Apparently some genius in the movie industry thought it would be a good idea to provide a red carpet for the opening of the film United 93, about the hijacked plane bound for the Capitol in Washington, D.C., that went down in Shanksville, Pa., instead thanks to the heroic efforts of passengers and crew. The film opened the Tribeca Film Festival at the Ziegfield Theater, an appropriate venue to be sure, though having anything amounting to "festivities" leaves a bad taste.
Some things just don’t mix, as reporter David Segal points out. The only thing “in keeping with the situation” (to quote Dickens) is the fact that moviemakers have managed to turn such a tragedy into a circus.
First we have Universal Studios proudly proclaiming that they are donating the first weekend’s profit to the proposed United Flight 93 memorial in

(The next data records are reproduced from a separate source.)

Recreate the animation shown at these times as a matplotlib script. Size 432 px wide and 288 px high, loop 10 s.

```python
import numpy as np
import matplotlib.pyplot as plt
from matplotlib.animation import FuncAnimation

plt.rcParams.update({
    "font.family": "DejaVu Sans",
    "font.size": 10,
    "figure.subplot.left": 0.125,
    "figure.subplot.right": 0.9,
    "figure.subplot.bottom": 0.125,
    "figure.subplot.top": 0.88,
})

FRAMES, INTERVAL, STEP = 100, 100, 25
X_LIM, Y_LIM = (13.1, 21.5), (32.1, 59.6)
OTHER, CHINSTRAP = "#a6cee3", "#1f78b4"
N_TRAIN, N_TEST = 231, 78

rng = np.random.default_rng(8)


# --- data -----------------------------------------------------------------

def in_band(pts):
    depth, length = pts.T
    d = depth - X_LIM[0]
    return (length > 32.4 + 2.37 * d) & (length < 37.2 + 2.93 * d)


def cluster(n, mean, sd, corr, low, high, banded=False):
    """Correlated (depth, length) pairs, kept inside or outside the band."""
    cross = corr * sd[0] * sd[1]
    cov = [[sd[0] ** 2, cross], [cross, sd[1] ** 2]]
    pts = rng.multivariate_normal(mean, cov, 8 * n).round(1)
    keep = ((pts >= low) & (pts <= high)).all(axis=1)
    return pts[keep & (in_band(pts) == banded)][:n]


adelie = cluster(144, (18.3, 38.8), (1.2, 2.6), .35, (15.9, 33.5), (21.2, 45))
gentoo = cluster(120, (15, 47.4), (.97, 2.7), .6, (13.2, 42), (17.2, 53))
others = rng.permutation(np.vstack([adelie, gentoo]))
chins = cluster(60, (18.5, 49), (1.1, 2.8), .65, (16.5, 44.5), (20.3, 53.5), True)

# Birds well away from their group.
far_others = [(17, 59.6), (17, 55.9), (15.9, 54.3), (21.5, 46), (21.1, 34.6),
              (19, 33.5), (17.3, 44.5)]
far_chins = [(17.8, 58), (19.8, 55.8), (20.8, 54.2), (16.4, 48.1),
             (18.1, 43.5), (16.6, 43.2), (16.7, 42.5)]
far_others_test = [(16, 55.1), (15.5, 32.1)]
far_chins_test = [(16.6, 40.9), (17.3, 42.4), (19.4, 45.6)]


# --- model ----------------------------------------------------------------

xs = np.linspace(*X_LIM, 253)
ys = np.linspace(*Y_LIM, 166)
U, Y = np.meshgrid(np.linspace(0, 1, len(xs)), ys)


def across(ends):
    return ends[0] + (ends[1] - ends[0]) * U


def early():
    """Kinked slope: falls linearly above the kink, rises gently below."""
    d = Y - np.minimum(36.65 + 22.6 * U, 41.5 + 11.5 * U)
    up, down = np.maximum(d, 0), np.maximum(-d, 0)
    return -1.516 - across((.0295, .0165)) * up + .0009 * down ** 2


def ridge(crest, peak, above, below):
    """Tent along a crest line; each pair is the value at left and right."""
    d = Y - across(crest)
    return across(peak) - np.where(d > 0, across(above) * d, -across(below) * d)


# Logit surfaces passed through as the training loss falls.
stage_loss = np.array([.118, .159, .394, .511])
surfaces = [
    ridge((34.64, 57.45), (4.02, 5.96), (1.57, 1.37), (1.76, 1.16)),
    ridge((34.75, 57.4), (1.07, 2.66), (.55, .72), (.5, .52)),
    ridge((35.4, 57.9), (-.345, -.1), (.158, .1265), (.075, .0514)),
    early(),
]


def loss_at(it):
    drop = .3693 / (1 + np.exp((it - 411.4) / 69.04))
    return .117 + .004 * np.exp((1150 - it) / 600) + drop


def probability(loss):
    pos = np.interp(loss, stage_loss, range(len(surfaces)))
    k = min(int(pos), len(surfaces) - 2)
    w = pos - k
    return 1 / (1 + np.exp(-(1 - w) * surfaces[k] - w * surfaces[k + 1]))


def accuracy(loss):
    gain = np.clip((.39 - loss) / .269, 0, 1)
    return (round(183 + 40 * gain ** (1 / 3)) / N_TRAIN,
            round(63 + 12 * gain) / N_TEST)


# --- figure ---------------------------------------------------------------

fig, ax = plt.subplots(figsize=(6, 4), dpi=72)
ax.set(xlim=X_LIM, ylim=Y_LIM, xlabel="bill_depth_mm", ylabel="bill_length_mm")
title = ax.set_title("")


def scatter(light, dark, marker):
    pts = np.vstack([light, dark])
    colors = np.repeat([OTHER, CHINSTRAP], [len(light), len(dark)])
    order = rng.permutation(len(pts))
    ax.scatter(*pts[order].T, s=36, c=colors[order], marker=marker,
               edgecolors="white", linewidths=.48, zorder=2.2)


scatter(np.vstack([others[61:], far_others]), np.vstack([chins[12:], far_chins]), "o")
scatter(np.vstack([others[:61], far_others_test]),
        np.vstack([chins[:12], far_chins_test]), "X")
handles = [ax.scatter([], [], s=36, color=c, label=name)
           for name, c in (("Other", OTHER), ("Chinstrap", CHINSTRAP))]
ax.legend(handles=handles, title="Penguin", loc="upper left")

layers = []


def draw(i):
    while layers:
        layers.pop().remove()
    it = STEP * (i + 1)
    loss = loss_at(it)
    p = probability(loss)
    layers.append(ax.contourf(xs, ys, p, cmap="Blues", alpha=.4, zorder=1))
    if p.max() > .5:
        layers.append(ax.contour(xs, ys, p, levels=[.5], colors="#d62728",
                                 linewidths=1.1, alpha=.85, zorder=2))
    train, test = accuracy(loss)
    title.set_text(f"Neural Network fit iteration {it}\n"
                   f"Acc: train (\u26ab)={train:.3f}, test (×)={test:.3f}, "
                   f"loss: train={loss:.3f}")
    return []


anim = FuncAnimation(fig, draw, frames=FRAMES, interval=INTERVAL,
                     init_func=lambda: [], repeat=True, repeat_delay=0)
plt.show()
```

Then, in true
Of course this is not the first film about a tragedy and, while not my favorite genre, I can sort of understand their function. Schindler’s List forced you to look at the results of an entire nation (and world) looking the other way. All profits went to the Shoah Foundation. Even Titanic is a study in human arrogance in the face of nature.
Perhaps it is the treatment of the subject matter that makes the movie and all the accouterments in such poor taste. If this were an expose’ of the intelligence bungling of both the Clinton and Bush administrations it would be less sordid. But to watch the events leading up to the senseless death of 44 innocent people amounts to nothing more than voyeurism. It teaches nothing, it reveals nothing. It’s not entertainment. And it’s not even fund-raising.
I agree with the man quoted at the end of the article:
"Well, it took 60 years before there was that movie by
Michael Bayabout Pearl Harbor. Isn't it nice that with the advance of movie technology, it now takes only just five years for a director to cash in on tragedy?